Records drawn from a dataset
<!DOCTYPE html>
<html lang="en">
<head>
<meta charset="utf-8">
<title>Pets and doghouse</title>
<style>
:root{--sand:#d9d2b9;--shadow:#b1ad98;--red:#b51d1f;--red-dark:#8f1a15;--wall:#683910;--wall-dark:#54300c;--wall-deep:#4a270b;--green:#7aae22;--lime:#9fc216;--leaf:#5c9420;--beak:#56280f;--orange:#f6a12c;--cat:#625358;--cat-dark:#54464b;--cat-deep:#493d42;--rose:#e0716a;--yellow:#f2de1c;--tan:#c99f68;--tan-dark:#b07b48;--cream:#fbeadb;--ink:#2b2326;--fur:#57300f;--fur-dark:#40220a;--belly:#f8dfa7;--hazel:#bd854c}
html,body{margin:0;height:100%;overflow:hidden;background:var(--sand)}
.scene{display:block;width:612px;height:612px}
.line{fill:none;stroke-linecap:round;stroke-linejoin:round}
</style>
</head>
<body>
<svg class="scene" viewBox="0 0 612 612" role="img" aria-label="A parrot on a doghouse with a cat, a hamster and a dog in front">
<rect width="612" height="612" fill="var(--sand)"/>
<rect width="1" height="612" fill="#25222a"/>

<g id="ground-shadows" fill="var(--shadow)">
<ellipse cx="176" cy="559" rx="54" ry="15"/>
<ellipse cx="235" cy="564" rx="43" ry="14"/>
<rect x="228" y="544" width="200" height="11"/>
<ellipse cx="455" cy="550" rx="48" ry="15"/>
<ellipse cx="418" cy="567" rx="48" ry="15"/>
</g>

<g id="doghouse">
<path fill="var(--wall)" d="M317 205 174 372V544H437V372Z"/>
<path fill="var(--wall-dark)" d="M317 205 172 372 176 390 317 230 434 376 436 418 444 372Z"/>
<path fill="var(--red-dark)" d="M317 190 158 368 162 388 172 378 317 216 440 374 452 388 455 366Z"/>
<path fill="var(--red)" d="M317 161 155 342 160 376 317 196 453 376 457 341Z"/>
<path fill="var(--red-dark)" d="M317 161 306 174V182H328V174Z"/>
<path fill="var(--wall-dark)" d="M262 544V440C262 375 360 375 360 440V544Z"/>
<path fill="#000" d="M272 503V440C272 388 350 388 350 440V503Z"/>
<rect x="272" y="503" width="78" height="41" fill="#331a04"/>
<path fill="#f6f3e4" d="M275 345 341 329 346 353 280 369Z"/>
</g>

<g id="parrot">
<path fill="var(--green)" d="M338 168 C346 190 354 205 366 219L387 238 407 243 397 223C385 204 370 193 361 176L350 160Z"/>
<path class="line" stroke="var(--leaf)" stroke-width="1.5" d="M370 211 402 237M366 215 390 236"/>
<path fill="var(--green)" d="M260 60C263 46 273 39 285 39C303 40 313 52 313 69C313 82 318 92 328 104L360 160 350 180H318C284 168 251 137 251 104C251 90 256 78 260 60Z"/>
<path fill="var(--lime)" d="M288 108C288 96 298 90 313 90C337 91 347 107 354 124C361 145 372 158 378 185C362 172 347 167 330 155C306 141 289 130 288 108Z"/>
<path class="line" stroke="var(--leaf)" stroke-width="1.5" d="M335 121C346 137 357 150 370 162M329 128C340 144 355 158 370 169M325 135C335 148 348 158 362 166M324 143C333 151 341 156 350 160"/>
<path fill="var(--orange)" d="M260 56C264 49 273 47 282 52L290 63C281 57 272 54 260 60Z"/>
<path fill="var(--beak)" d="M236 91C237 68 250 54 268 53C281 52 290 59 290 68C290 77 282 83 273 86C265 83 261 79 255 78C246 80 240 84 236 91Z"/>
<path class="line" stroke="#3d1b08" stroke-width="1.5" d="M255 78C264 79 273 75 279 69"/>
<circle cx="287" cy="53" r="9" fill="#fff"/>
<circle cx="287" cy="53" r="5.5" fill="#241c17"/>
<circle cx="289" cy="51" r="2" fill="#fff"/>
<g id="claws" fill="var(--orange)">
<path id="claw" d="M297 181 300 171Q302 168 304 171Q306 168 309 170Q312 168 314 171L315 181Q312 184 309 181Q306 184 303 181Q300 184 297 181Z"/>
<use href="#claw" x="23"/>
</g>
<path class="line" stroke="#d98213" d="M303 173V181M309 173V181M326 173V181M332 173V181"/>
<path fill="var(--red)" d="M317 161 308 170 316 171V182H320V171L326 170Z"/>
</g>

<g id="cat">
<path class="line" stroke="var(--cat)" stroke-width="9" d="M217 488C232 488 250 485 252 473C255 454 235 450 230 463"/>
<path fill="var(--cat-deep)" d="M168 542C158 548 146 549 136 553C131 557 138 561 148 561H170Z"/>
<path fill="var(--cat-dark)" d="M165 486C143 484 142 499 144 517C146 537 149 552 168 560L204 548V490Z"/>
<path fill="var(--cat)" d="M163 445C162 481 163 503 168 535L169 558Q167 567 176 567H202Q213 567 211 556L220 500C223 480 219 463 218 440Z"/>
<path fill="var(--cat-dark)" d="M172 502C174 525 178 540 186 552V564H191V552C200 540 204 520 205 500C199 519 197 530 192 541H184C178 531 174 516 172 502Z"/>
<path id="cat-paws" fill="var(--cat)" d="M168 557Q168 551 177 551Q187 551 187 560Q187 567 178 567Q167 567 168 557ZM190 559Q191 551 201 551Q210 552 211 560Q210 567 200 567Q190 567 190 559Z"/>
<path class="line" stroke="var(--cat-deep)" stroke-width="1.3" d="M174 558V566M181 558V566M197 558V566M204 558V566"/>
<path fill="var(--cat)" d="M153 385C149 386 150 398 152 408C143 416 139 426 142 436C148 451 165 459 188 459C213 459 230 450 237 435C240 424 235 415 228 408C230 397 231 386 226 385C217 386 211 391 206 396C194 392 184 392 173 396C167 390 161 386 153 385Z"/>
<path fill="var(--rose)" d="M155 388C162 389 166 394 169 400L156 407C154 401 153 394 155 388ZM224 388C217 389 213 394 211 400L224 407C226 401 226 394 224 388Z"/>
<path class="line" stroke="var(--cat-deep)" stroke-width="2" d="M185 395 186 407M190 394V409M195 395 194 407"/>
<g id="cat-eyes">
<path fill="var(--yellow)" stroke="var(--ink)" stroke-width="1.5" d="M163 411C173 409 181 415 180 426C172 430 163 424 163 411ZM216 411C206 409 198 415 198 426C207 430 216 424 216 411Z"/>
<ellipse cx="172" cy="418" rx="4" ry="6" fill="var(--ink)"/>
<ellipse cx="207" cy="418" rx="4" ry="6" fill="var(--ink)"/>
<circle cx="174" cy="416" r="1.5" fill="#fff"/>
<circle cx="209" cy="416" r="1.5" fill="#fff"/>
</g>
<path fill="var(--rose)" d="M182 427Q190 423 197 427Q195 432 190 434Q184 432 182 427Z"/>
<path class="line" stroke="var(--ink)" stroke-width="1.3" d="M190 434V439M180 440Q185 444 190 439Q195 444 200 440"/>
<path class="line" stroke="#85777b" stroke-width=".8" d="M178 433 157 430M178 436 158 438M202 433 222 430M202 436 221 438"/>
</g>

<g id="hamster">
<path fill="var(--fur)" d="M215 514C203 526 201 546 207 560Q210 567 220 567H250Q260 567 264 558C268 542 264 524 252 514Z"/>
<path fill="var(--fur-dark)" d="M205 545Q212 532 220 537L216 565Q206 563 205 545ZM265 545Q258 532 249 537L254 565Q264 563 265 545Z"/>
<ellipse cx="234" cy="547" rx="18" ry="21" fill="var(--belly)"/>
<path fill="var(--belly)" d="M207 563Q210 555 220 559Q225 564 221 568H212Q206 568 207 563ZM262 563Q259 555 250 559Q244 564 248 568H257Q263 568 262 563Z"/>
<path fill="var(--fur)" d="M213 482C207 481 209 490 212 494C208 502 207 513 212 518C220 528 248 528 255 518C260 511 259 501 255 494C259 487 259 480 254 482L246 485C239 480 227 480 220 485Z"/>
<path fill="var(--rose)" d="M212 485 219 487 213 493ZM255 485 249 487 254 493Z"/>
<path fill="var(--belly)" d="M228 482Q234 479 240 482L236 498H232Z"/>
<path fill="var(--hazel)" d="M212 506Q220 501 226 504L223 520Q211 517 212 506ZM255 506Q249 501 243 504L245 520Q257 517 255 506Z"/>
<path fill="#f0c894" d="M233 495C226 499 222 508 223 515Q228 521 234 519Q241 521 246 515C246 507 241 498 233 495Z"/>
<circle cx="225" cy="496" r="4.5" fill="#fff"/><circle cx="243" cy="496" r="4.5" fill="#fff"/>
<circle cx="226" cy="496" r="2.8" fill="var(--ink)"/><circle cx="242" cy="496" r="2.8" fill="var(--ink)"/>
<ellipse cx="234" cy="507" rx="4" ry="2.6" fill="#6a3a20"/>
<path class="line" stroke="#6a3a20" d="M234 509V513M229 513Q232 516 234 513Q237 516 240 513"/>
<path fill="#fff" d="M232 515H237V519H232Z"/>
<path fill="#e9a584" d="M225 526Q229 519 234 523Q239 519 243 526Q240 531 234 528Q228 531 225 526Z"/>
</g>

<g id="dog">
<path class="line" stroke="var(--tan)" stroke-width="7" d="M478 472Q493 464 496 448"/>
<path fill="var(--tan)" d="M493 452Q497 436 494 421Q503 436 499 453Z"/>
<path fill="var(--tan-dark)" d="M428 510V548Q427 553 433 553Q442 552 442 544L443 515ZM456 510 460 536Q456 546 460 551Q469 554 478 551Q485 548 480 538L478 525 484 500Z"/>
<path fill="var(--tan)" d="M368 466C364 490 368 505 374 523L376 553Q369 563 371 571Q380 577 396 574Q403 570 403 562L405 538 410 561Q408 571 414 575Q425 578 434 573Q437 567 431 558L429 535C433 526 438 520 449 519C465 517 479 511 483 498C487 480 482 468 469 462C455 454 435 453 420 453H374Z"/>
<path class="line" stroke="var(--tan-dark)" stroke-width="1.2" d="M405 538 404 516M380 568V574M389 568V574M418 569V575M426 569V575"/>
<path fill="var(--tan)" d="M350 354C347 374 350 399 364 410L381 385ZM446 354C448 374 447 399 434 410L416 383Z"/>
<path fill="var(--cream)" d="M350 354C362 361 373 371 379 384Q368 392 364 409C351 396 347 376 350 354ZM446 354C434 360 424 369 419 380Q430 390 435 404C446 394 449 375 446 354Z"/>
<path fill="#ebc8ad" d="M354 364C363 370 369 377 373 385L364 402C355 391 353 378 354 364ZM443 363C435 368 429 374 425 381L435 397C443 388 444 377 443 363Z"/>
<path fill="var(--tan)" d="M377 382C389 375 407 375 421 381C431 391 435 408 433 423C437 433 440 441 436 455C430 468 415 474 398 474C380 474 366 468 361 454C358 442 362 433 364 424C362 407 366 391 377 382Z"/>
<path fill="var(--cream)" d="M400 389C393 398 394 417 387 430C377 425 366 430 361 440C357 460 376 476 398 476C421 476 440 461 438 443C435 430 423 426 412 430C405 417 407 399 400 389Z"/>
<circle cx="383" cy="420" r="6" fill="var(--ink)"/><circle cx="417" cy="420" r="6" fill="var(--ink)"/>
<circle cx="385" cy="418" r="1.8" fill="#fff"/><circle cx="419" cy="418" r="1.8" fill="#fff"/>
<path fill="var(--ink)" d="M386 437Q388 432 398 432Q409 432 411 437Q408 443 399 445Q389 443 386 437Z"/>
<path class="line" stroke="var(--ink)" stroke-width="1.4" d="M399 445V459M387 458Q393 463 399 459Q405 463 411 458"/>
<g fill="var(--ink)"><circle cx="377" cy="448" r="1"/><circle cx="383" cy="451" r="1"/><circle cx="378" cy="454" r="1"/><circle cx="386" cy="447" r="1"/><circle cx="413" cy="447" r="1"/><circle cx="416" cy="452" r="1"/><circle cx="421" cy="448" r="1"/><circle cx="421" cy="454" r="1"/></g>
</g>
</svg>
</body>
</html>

**Task brief**
Extract exactly and only the lines above from the line containing "545Q212 532 220" through the line containing "482C207 481 209", both end lines included.

**Task response**
<path fill="var(--fur-dark)" d="M205 545Q212 532 220 537L216 565Q206 563 205 545ZM265 545Q258 532 249 537L254 565Q264 563 265 545Z"/>
<ellipse cx="234" cy="547" rx="18" ry="21" fill="var(--belly)"/>
<path fill="var(--belly)" d="M207 563Q210 555 220 559Q225 564 221 568H212Q206 568 207 563ZM262 563Q259 555 250 559Q244 564 248 568H257Q263 568 262 563Z"/>
<path fill="var(--fur)" d="M213 482C207 481 209 490 212 494C208 502 207 513 212 518C220 528 248 528 255 518C260 511 259 501 255 494C259 487 259 480 254 482L246 485C239 480 227 480 220 485Z"/>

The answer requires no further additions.